This week, I was lucky enough to attend an author event with the inspiring Madeline Miller, author of Circe and The Song of Achilles! I’d read these books months ago, way before even knowing that Miller would be coming to town, so I was absolutely ecstatic when I learned that she would be here and I have been looking forward to this event all summer long.
As you know, I am planning to write my own Ancient Greek novel, one which has been in my head for at least a decade thanks to a class I took in undergrad, so having the opportunity to be in the same room as Miller was very exciting and I hoped to learn a lot about writing in a time period like Ancient Greece, particularly with so little known about women from this time.
Miller is a teacher, so her stage presence was quiet, but confident. As I’ve mentioned in other author encounters posts, sometimes authors aren’t comfortable being on stage. I get that. But, it’s always a pleasant surprise when the writer is a good public speaker and can articulate things to the audience. I find that I can learn so much more from them about their craft and process.
The event started off with Miller reading a passage from Circe! Hearing the words of the author in his/her own voice is such a special experience. You get to hear their own interpretation, how the words sounded in their head as they wrote them, their inflections and their intonations. If you get the opportunity to hear an author read his/her words, always take it!
Then, we got into the meat of the talk. We learned that writing is a lengthy process for Miller. Both of her books have taken more than five years each to write! She is a very busy lady with raising her family. I don’t have children, but it’s always nice when a writer says something like this that is relatable. Some writers insist that you should finish a book in a year and for many of us, that’s just not feasible, and frankly a little bit disheartening.
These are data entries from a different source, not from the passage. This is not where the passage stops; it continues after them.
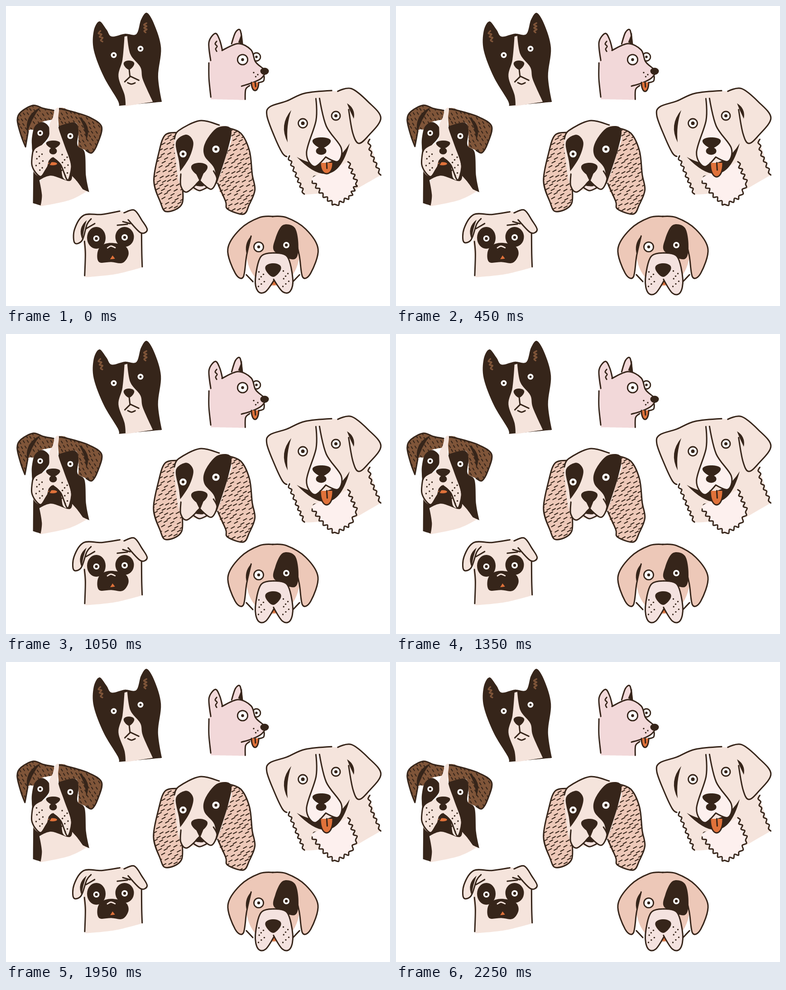
Animation, 848 px wide and 660 px high, one loop 2400 ms. Source, as an HTML page with a canvas:

```html
<!DOCTYPE html>
<html lang="en">
<head>
<meta charset="utf-8">
<title>Dogs</title>
<style>
html, body { margin: 0; width: 100%; height: 100%; overflow: hidden; background: #fff; }
canvas { display: block; width: 848px; height: 660px; }
</style>
</head>
<body>
<canvas id="stage"></canvas>
<script>
const INK = "#36251a", PALE = "#f5e4dc", PINK = "#f2d8d9", PEACH = "#edc8b8",
      BROWN = "#7f5539", ORANGE = "#e0723a", MUZZLE = "#f4e2df", CHEST = "#fdf0ee";
const STEP = 150, ORDER = [0, 1, 2, 1];

const canvas = document.getElementById("stage");
const ctx = canvas.getContext("2d");
const ratio = window.devicePixelRatio || 1;
canvas.width = 848 * ratio;
canvas.height = 660 * ratio;

let pose = 0;
const lift = () => pose - 1;                 // -1, 0, 1: tongues and jowls
const sway = () => pose > 1 ? 1 : lift() * 0.3; // ears mostly move in the last pose
const wobble = (x, y) => 0.35 * Math.sin(x * 12.9 + y * 78.2 + pose * 37);

// "x,y x,y!" where ! marks a sharp corner.
function points(text) {
  return text.split(" ").map(p => {
    const [x, y] = p.replace("!", "").split(",").map(Number);
    return { x: x + wobble(x, y), y: y + wobble(y, x), k: p.endsWith("!") ? 0 : 1 / 6 };
  });
}

function spline(p, closed) {
  const n = p.length, path = new Path2D();
  const get = i => closed ? p[(i + n) % n] : p[Math.max(0, Math.min(n - 1, i))];
  path.moveTo(p[0].x, p[0].y);
  for (let i = 0; i < (closed ? n : n - 1); i++) {
    const a = get(i - 1), b = get(i), c = get(i + 1), d = get(i + 2);
    path.bezierCurveTo(b.x + (c.x - a.x) * b.k, b.y + (c.y - a.y) * b.k,
                       c.x - (d.x - b.x) * c.k, c.y - (d.y - b.y) * c.k, c.x, c.y);
  }
  return path;
}

function stroke(path, width = 3) {
  ctx.lineWidth = width;
  ctx.strokeStyle = INK;
  ctx.stroke(path);
}

function paint(color, path) {
  ctx.fillStyle = color;
  ctx.fill(path);
  return path;
}

const lines = (...texts) => texts.forEach(t => stroke(spline(points(t))));
const blob = (color, text) => paint(color, spline(points(text), true));

// A filled shape whose first points carry an ink line.
function form(color, text, inked) {
  const path = blob(color, text);
  stroke(spline(points(text).slice(0, inked)));
  return path;
}

function oval(color, x, y, rx, ry = rx) {
  const path = new Path2D();
  path.ellipse(x, y, rx, ry, 0, 0, 7);
  return paint(color, path);
}

function eye(x, y, r, pupil = 3.2) {
  stroke(oval("#fff", x, y, r), 2.8);
  oval(INK, x, y, pupil);
}

function nose(x, y, w, h) {
  const path = new Path2D();
  for (let t = 0; t < 6.28; t += 0.2)
    path.lineTo(x + w * Math.cos(t) * (1 - 0.4 * Math.sin(t)), y + h * Math.sin(t));
  paint(INK, path);
}

function tongue(x, y, w, h) {
  const path = new Path2D(), low = y + h * 1.33;
  path.moveTo(x - w, y);
  path.bezierCurveTo(x - w, low, x + w, low, x + w, y);
  stroke(paint(ORANGE, path));
  lines(`${x},${y} ${x + 1},${y + h / 2}`);
}

// Tapered crescent from one point to another.
function wedge(x0, y0, x1, y1, bend, w) {
  const len = Math.hypot(x1 - x0, y1 - y0), nx = (y1 - y0) / len, ny = (x0 - x1) / len;
  const path = new Path2D();
  const mid = k => [(x0 + x1) / 2 + nx * k, (y0 + y1) / 2 + ny * k];
  path.moveTo(x0, y0);
  path.quadraticCurveTo(...mid(2 * bend + w), x1, y1);
  path.quadraticCurveTo(...mid(2 * bend - w), x0, y0);
  paint(INK, path);
}

// Fur edge: teeth of the given size along a rough line.
function ragged(text, teeth, size) {
  const p = points(text), out = [];
  for (let i = 0; i < p.length - 1; i++) {
    const dx = p[i + 1].x - p[i].x, dy = p[i + 1].y - p[i].y, len = Math.hypot(dx, dy);
    const n = Math.round(len / teeth) * 2;
    for (let j = 0; j < n; j++) {
      const side = (j % 2 ? -1 : 1) * size;
      out.push({ x: p[i].x + dx * j / n + dy / len * side,
                 y: p[i].y + dy * j / n - dx / len * side, k: 1 / 6 });
    }
  }
  return spline(out.concat(p[p.length - 1]));
}

function freckles(x, y, w, h, n) {
  for (let i = 0; i < n; i++)
    oval(INK, x + w * (i * 2 % 3 - 1) / 2 + Math.sin(i * 5), y + h * (i / (n - 1) - 0.5), 1.7);
}

function hatch(clip, x0, y0, w, h, gap, len, angle) {
  const marks = new Path2D(), dx = Math.cos(angle) * len / 2, dy = Math.sin(angle) * len / 2;
  for (let row = 0; row * 10 < h; row++)
    for (let col = 0; col * gap < w; col++) {
      const x = x0 + (col + row % 2 / 2) * gap + 2 * Math.sin(row * 7 + col);
      const y = y0 + row * 10 + 2 * Math.sin(col * 5 + row);
      marks.moveTo(x - dx, y - dy);
      marks.lineTo(x + dx, y + dy);
    }
  ctx.save();
  ctx.clip(clip);
  stroke(marks, 2.1);
  ctx.restore();
}

function hinge(x, y, degrees, part) {
  ctx.save();
  ctx.translate(x, y);
  ctx.rotate(degrees * sway() * Math.PI / 180);
  ctx.translate(-x, -y);
  part();
  ctx.restore();
}

function bothSides(axis, part) {
  part();
  ctx.save();
  ctx.translate(2 * axis, 0);
  ctx.scale(-1, 1);
  part();
  ctx.restore();
}

function terrier() {
  blob(INK, "249,220! 246,207 216,156 194,98 194,55 206,34 222,52 233,67 262,61 288,62 298,30 311,15 328,41 342,92 336,155 344,211!");
  blob(PALE, "262,67! 268,66! 275,106 297,135 302,162 324,211! 264,220! 262,195 248,155 257,118");
  for (const text of ["206,56 213,78", "307,38 308,58"]) {
    ctx.lineWidth = 3.4;
    ctx.strokeStyle = BROWN;
    ctx.stroke(ragged(text, 8, 3));
  }
  for (const [x, y] of [[238, 108], [297, 94]]) {
    oval("#fff", x, y, 6.5);
    oval(INK, x, y, 2.5);
  }
  nose(271.5, 130, 11, 10);
  lines("271,132 274,155", "262,167 275,155! 293,163", "269,169 277,172 285,169");
}

function pup() {
  eye(553, 112, 9, 2.8);
  form(PINK, "498,83 507,58 517,53 522,84", 4);
  blob(INK, "513,80! 521,58! 522,84!");
  blob(PINK, "449,120! 452,205! 529,207! 529,184 560,163 572,147 554,127 541,96 513,83 479,97");
  form(PINK, "452,120 448,80 462,60 472,75 478,97", 5);
  stroke(ragged("463,78 465,100", 9, 2), 2.8);
  lines("448,125 448,160 452,200", "477,98 512,83 541,96 551,122 567,137", "528,205 529,184 538,175",
        "570,155 569,165 558,169", "520,176 542,170 562,160 571,151");
  eye(522.5, 118, 11.2);
  tongue(550, 168, 8, 20 + 2 * lift());
  oval(INK, 571, 143.5, 9.5, 7.8);
  freckles(552, 151, 10, 9, 3);
}

function boxer() {
  blob(PALE, "75,380! 110,365 145,370! 182,406! 140,427 75,441!");
  blob(INK, "117,264 150,256 161,272 158,306 174,322 177,375 184,410! 170,403! 157,386 146,374! 139,385 100,373 74,383! 79,415 77,439! 60,434! 60,370! 62,345! 100,320 122,295");
  hinge(82, 224, 2.5, () => {
    const ear = form(BROWN, "105,230 82,225 60,218 33,232 25,250 33,285 42,309! 48,275 60,272! 77,256 103,250!", 8);
    hatch(ear, 20, 218, 90, 95, 10, 5, 1 + 0.2 * sway());
  });
  blob(INK, "58,286 64,265 80,255 95,266 95,286 80,305 61,322 57,305");
  hinge(160, 240, -1, () => {
    const ear = form(BROWN, "118,226 150,233 185,245 211,265 203,301 190,323 177,318 160,310! 160,270 150,256 117,264!", 7);
    hatch(ear, 117, 226, 100, 98, 10, 5, 1 + 0.2 * sway());
  });
  wedge(76, 223, 47, 280, -8, 9);
  wedge(160, 243, 177, 296, 8, 8);
  blob(PALE, "108,228 117,226 115,262 128,304 144,350 138,381 126,377 120,348 104,335 90,355 75,375 59,358 62,318 93,296 96,262 103,246");
  blob(INK, "94,341! 104,333 119,346! 122,369! 88,368!");
  oval(ORANGE, 103, 347, 10, 3.5);
  lines("61,307 57,350 75,375 88,360 104,334", "104,334 121,350 136,383 145,354 140,330");
  nose(104, 305, 14.5, 9);
  oval(INK, 104, 319, 8.5, 7.5);
  freckles(74, 341, 13, 40, 9);
  freckles(130, 350, 12, 46, 9);
  eye(75.5, 279.5, 7.6, 2.7);
  eye(142, 286, 8, 2.7);
}

function spaniel() {
  const lean = -0.5 + 0.4 * Math.max(0, lift());
  hinge(382, 278, 1, () => {
    const ear = form(PEACH, "382,278 351,284 337,325 326,385 340,430 353,452 388,434 386,370 374,300", 8);
    hatch(ear, 322, 284, 72, 168, 13, 8, lean);
  });
  const ear = form(PEACH, "487,267 518,280 538,319 544,370 550,405 537,437 524,458 489,447 485,430 468,390 486,330 498,289", 10);
  hatch(ear, 468, 276, 86, 182, 13, 8, lean);
  form(PALE, "372,292 381,274 428,252 471,262 497,272 490,315 465,390 425,405 386,395 374,330", 4);
  blob(INK, "375,299 398,283 414,300 405,333 385,364! 382,340");
  blob(INK, "440,300 466,268 497,270 490,315 465,393! 460,357 438,329");
  form(MUZZLE, "414,400 428,406 445,399 428,390!", 3);
  form(PALE, "386,370 386,396 400,409 428,384! 453,403 466,381 458,363 445,351 428,344 405,354", 7);
  blob(INK, "428,382! 418,394 437,396");
  nose(427, 359, 17, 14);
  blob(INK, "419,368! 436,368! 428,387!");
  eye(391, 325.5, 9.2);
  eye(463.5, 315, 9.5);
}

function retriever() {
  blob(PALE, "622,320! 650,392 659,415! 690,413 772,404! 828,372! 801,292! 770,230 733,188! 690,186! 630,240!");
  form(PALE, "719,186! 660,192 620,209 583,222 576,241 592,285 610,323 620,331!", 8);
  form(PALE, "733,188! 763,182 800,211 828,246 801,284 779,302 766,280 757,228!", 8);
  stroke(ragged("624,331 644,380 659,414", 13, 2.5));
  stroke(ragged("801,294 805,322 828,372", 13, 2.5));
  stroke(paint(CHEST, ragged("690,372 675,382 698,414 727,439 760,419 775,390 755,343", 13, 3.2)));
  blob(CHEST, "690,370 675,382 700,390 750,375 754,345!");
  wedge(630, 229, 622, 300, -8, 8);
  wedge(753, 214, 768, 248, 3, 7);
  wedge(642, 332, 759, 302, -41, 24);
  form(CHEST, "684,204! 685,252 664,322 681,353 706,332! 733,342 740,312 707,264 692,203!", 9);
  tongue(708, 345, 14, 31 + 7 * lift());
  nose(697, 301, 19, 12);
  oval(INK, 696, 319, 11.5, 8.5);
  eye(655.5, 258, 10, 4);
  eye(728.5, 241.5, 9.5, 3.6);
}

function pug() {
  blob(PALE, "176,470 215,459 262,454 298,498 299,530 301,575! 240,590 175,597! 174,555 171,515");
  hinge(205, 459, 7, () => {
    form(PALE, "251,453 212,459 172,459 150,490 149,519 166,514 178,480 188,468", 8);
    wedge(178, 470, 167, 513, -5, 7);
  });
  form(PALE, "261,455 283,449 300,472 312,492 297,499 270,470", 6);
  lines("173,518 175,545 174,593", "299,501 300,545 301,574", "177,490 196,479", "246,482 268,480", "258,474 274,479");
  oval(INK, 199.5, 510, 20.5, 24);
  oval(INK, 262, 508, 20.5, 22);
  blob(INK, "202,545 210,528 232,521 262,528 271,546 258,565 232,563 206,564");
  ctx.lineWidth = 2.8;
  ctx.strokeStyle = PALE;
  ctx.stroke(spline(points("224,532 232,528 241,532")));
  blob(ORANGE, "230,557! 235,549! 241,556!");
  eye(199.5, 511.5, 8.2);
  eye(262, 509, 8.4);
}

function mastiff() {
  const low = 630 + 3 * lift();
  oval(PEACH, 589.5, 540, 59, 76);
  bothSides(589.5, () => {
    form(PEACH, "541,506! 531,550 524,596 506,588 490,535 517,491 560,465 591,463!", 8);
    lines("531,591 545,606");
  });
  wedge(542, 505, 532, 548, -3, 7);
  blob(INK, "595,512 611,482 638,488 646,530 636,557 593,540");
  oval(ORANGE, 592, 606, 12, 8);
  bothSides(592, () =>
    form(MUZZLE, `593,543! 563,551 551,600 556,${low} 573,${low + 2} 593,601!`, 6));
  nose(590, 581, 16.5, 15);
  freckles(564, 601, 11, 32, 7);
  freckles(618, 600, 11, 34, 7);
  eye(558, 530, 10.6);
  eye(619, 526, 8.3);
}

function draw() {
  ctx.setTransform(ratio, 0, 0, ratio, 0, 0);
  ctx.fillStyle = "#fff";
  ctx.fillRect(0, 0, 848, 660);
  ctx.lineCap = ctx.lineJoin = "round";
  [terrier, pup, boxer, spaniel, retriever, pug, mastiff].forEach(dog => dog());
}

let shown = -1;
function tick() {
  pose = ORDER[Math.floor(performance.now() / STEP) % ORDER.length];
  if (pose !== shown) {
    draw();
    shown = pose;
  }
  requestAnimationFrame(tick);
}
tick();
</script>
</body>
</html>
```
As with a work of fiction, I always love a good origin story, and we got a great one from the author that evening as well! Madeline Miller told the audience about how her love of ancient literature started. Each time I listen to an author, I find that I have so much in common with them with regard to our experiences as children. Our parents read to us. Miller told us about how her mother would read to her from The Odyssey and how she fell in love with the gods and goddesses, the epic adventures. She also had support along the way from teachers: the Latin teach who taught her Ancient Greek on the side, the English teacher who encouraged her love of storytelling. These experiences in our youth are pivotal to becoming the creatives we are as adults.
As you would expect, Miller’s knowledge of myth is on point and I thoroughly enjoyed hearing her talk about how she wove four main stories/myths about Circe together to tell the story she envisioned. I also appreciated that she referred to her story as a “reimagining.” When you’re dealing with the ancient world, I think this is very important and it gave me some hope and some confidence. Here is a classicist, someone who has thoroughly studied the period, and who is telling the story in her own way, being true to myth in some regard, injecting some modern sensibilities as well, and also tossing the pieces that don’t fit. As I seek to re-approach telling a story about Sappho, I find this helps me feel a bit more confident in my storytelling. (I also felt confident that my knowledge of the period’s literature hasn’t waned too much as I knew the majority of the texts and stories she referenced in her talk!).
Even though the focus of this talk was Circe, we were lucky enough to spend some time on her first book, The Song of Achilles! My book club is reading this book later this year, but I read it months ago! I have been particularly intrigued by the story telling perspective of this one. It’s the story of both Achilles and Patroclus, told by Patroclus. It’s very Great Gatsby in my opinion where you get the story of a mythic/epic figure from someone who is observing and also part of the action to a certain extent. This is how I’ve been envisioning positioning my story about Sappho as well: a story told by an observer and someone who interacts with her and loves her.
At the end of the talk, we stood in line and got a minute of Madeline Miller’s time and an autograph. I shared with her my love of classical literature and that I have a minor in it, though I didn’t tell her about my own book aspirations. I don’t know why, but I felt a little weird about sharing that with her (or with any author with whom I might share somewhat of a niche). But, it was fun to see how she signed my book! She recommended a book to read and called me a fellow classicist (This absolutely made my day! Thank you, Madeline!)!